Immunisation is the only effective prevention of tetanus. Tetanus toxoid is an effective, safe, stable and inexpensive vaccine that can be given to all ages, to pregnant women and to immunocompromised individuals.

Most countries recommend a minimum of five doses of tetanus toxoid vaccine over 12–15 years, starting in infancy. Further booster doses can be given in early adulthood, to ensure long-lasting protection. 

Opportunistic immunisation of people who are treated for wounds and cuts is important for maintaining high protection levels, as is targeted vaccination of population groups born before general immunisations programmes started.

Tetanus antibody levels decline with increasing age which helps explain why the highest tetanus incidence in Europe is among the elderly. Booster vaccination of elderly people can improve protection against tetanus. Maternal tetanus antibodies passively protect newborns, and immunising pregnant women remain an important intervention for the prevention of neonatal tetanus in countries with low protection levels in the adult population.

Vaccination schedules for the European countries can be reviewed here.

Tetanus vaccination

Publication

Expert opinion on childhood immunisation schedule: Diphtheria-tetanus-pertussis (DTP) vaccination

expert opinion -

Immunisation & childhood vaccination
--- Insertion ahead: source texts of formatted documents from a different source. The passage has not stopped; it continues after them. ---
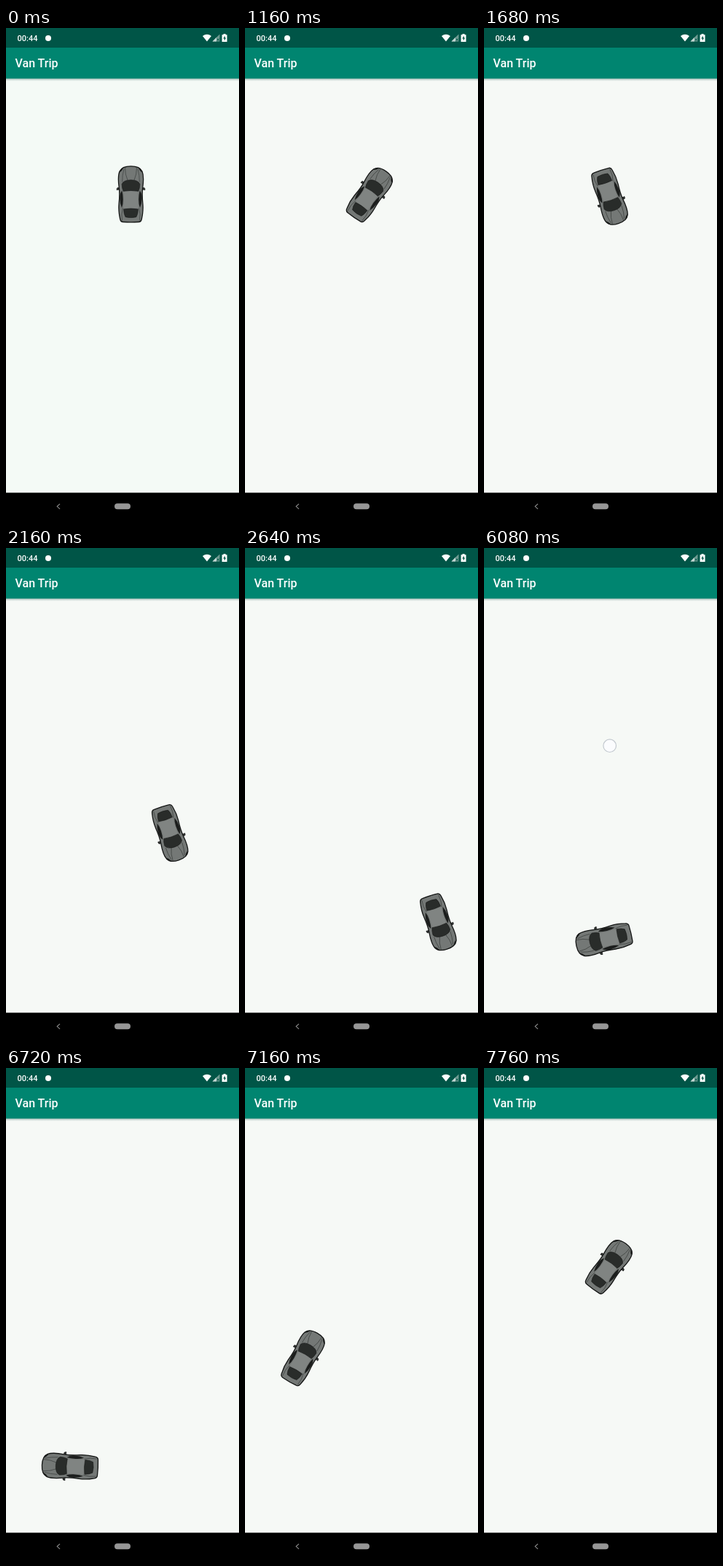
Write an HTML page that moves like this. It is 320 by 676 pixels and loops after 7960 ms.

```html
<!DOCTYPE html>
<html lang="en">
<head>
<meta charset="utf-8">
<title>Van Trip</title>
<style>
  html, body { margin: 0; width: 100%; height: 100%; overflow: hidden; background: #f6f9f6; }
  svg { display: block; width: 100%; height: 100%; }
  text { font-family: Roboto, "Noto Sans", sans-serif; font-weight: 500; fill: #fff; }
</style>
</head>
<body>
<svg viewBox="0 0 320 676" xmlns="http://www.w3.org/2000/svg">
  <defs>
    <linearGradient id="shade" x1="0" y1="0" x2="0" y2="1">
      <stop offset="0" stop-color="#a9bdb8"/>
      <stop offset="1" stop-color="#a9bdb8" stop-opacity="0"/>
    </linearGradient>
    <g id="side">
      <path d="M15.6-8.5 L18-9.2 Q19.6-9 19.4-6 L17.2-6.4 L15.4-5.5Z" fill="#333634" stroke="#101211" stroke-width=".7"/>
    </g>
    <g id="trim">
      <path d="M10-37 Q14.6-35 15.4-30 Q11.8-32.4 10-37Z" fill="#181a19"/>
      <path d="M12.2-5 Q15.6-1 15.2 6 Q15 13 12.5 18.5 Q10.6 14 10.7 7 Q10.8 0 12.2-5Z" fill="#1b1d1c"/>
      <path d="M8-37 Q8-27 4.5-19.5 M9.5-35 Q12-26 11.8-17 M11 19 Q13.6 27 12 36" fill="none" stroke="#3c403e" stroke-width=".7"/>
    </g>
  </defs>

  <rect id="page" width="320" height="676"/>
  <rect y="69" width="320" height="4" fill="url(#shade)"/>
  <rect y="26" width="320" height="43.5" fill="#008570"/>
  <rect width="320" height="27" fill="#005547"/>
  <text x="12.5" y="54.3" font-size="16">Van Trip</text>

  <text x="15.5" y="17.8" font-size="11">00:44</text>
  <circle cx="58" cy="14" r="4" fill="#fff"/>
  <path d="M270 11 Q276 6.6 282 11 L276 18.5Z" fill="#fff"/>
  <path d="M293.5 8.5 V18.5 H283.5Z" fill="#6f9b92"/>
  <path d="M289 13 V18.5 H283.5Z" fill="#c5d8d4"/>
  <path d="M289.8 14.5 l3 3 m0-3 l-3 3" stroke="#005547" stroke-width="1"/>
  <path d="M298.6 9.2 V8 h3 v1.2 H303.6 V19 H296.6 V9.2Z" fill="#fff"/>
  <path d="M300.8 10.8 L298.2 14.6 H299.8 V17.4 L302.2 13.4 H300.8Z" fill="#005547"/>

  <path id="curve" d="M164.5 538 Q-94 599 172 272.5" fill="none"/>
  <circle id="tap" r="8.8" fill="#fbfcfe" stroke="#c3c9cf" stroke-width="1.2"/>

  <g id="car">
    <use href="#side"/><use href="#side" transform="scale(-1 1)"/>
    <path d="M0-38.6 C8-38.6 13-37 15.5-31.5 C17.8-26 17.3-17 16.2-9 C15.3-2 15.6 5 16.4 13 C17 20 16.4 27 14.8 34 C14.2 37 13 38 10.5 38 Q0 38.8-10.5 38 C-13 38-14.2 37-14.8 34 C-16.4 27-17 20-16.4 13 C-15.6 5-15.3-2-16.2-9 C-17.3-17-17.8-26-15.5-31.5 C-13-37-8-38.6 0-38.6Z" fill="#747876" stroke="#141615" stroke-width="1.3"/>
    <use href="#trim"/><use href="#trim" transform="scale(-1 1)"/>
    <path d="M-10-4.5 Q0-6.5 10-4.5 Q9.2 8 10.5 19 H-10.5 Q-9.2 8-10-4.5Z" fill="#808482"/>
    <path d="M-12.4-14 Q-10-19.6 0-19.7 Q10-19.6 12.4-14 Q12.2-8 10.3-4.2 Q0-6-10.3-4.2 Q-12.2-8-12.4-14Z" fill="#292c2a" stroke="#171918" stroke-width=".6"/>
    <path d="M-9.8 20.4 Q0 18.7 9.8 20.4 Q9.8 27 7.4 31.2 Q0 33-7.4 31.2 Q-9.8 27-9.8 20.4Z" fill="#292c2a" stroke="#171918" stroke-width=".6"/>
  </g>

  <rect y="638.5" width="320" height="37.5" fill="#000"/>
  <path d="M74 653.8 L70.2 657.3 L74 660.8" fill="none" stroke="#8e8e8e" stroke-width="1.1"/>
  <rect x="149" y="653.2" width="22" height="8" rx="4" fill="#969696"/>
</svg>
<script>
const LOOP = 7960, STEP = 40, FADE = 200;
const $ = id => document.getElementById(id);
const car = $("car"), tap = $("tap"), page = $("page"), curve = $("curve");
const curveLength = curve.getTotalLength();

const home = { x: 171.5, y: 228.5 };
const right = { x: 265.5, y: 514.5 };
const low = { x: 164.5, y: 538 };
const goal = { x: 172.7, y: 271.7 };

const taps = [
  { at: right, down: 840, up: 940 },
  { at: low, down: 3640, up: 3790 },
  { at: goal, down: 6080, up: 6140 }
];

const clamp = v => Math.min(1, Math.max(0, v));
const mix = (a, b, k) => a + (b - a) * k;
const ease = (t, from, to) => 0.5 - 0.5 * Math.cos(Math.PI * clamp((t - from) / (to - from)));
const heading = (a, b) => Math.atan2(b.x - a.x, a.y - b.y) * 180 / Math.PI;

const turn1 = heading(home, right);
const turn2 = heading(right, low) + 360;

// Turn on the spot, then drive straight to the tapped point.
function straight(t, a, b, angleA, angleB, turnAt, goAt, endAt) {
  const k = ease(t, goAt, endAt);
  return {
    x: mix(a.x, b.x, k),
    y: mix(a.y, b.y, k),
    angle: mix(angleA, angleB, ease(t, turnAt, goAt))
  };
}

// Follow the curve, the nose trailing its tangent slightly.
function bend(t) {
  const k = ease(t, 6315, 7757), s = k * curveLength;
  const p = curve.getPointAtLength(s);
  const a = curve.getPointAtLength(Math.max(0, s - 1));
  const b = curve.getPointAtLength(Math.min(curveLength, s + 1));
  return { x: p.x, y: p.y, angle: heading(a, b) - 3 * k };
}

function pose(t) {
  if (t < 3640) return straight(t, home, right, 0, turn1, 960, 1610, 2617);
  if (t < 6080) return straight(t, right, low, turn1, turn2, 3800, 4200, 4576);
  return bend(t);
}

function draw(t) {
  const p = pose(t);
  car.setAttribute("transform", `translate(${p.x} ${p.y}) rotate(${p.angle})`);
  page.setAttribute("fill", t < 840 ? "#f4faf6" : "#f6f9f6");

  const touch = taps.find(q => t >= q.down && t < q.up + FADE);
  tap.setAttribute("opacity", touch ? 1 - clamp((t - touch.up) / FADE) : 0);
  if (touch) tap.setAttribute("transform", `translate(${touch.at.x} ${touch.at.y})`);
}

const start = performance.now();
function tick() {
  const t = (performance.now() - start) % LOOP;
  draw(Math.floor(t / STEP) * STEP);
  requestAnimationFrame(tick);
}
tick();
</script>
</body>
</html>
```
Questions and answers about childhood vaccination

Publication

Let’s talk about protection: enhancing childhood vaccination uptake

public health guidance -

Publication

Let’s talk about hesitancy: enhancing confidence in vaccination and uptake

technical guidance -

Data

Communication toolkit on immunisation: How to increase immunisation uptake

communication toolkit, tool

Publication

Communication on immunisation – building trust

technical guidance, guide -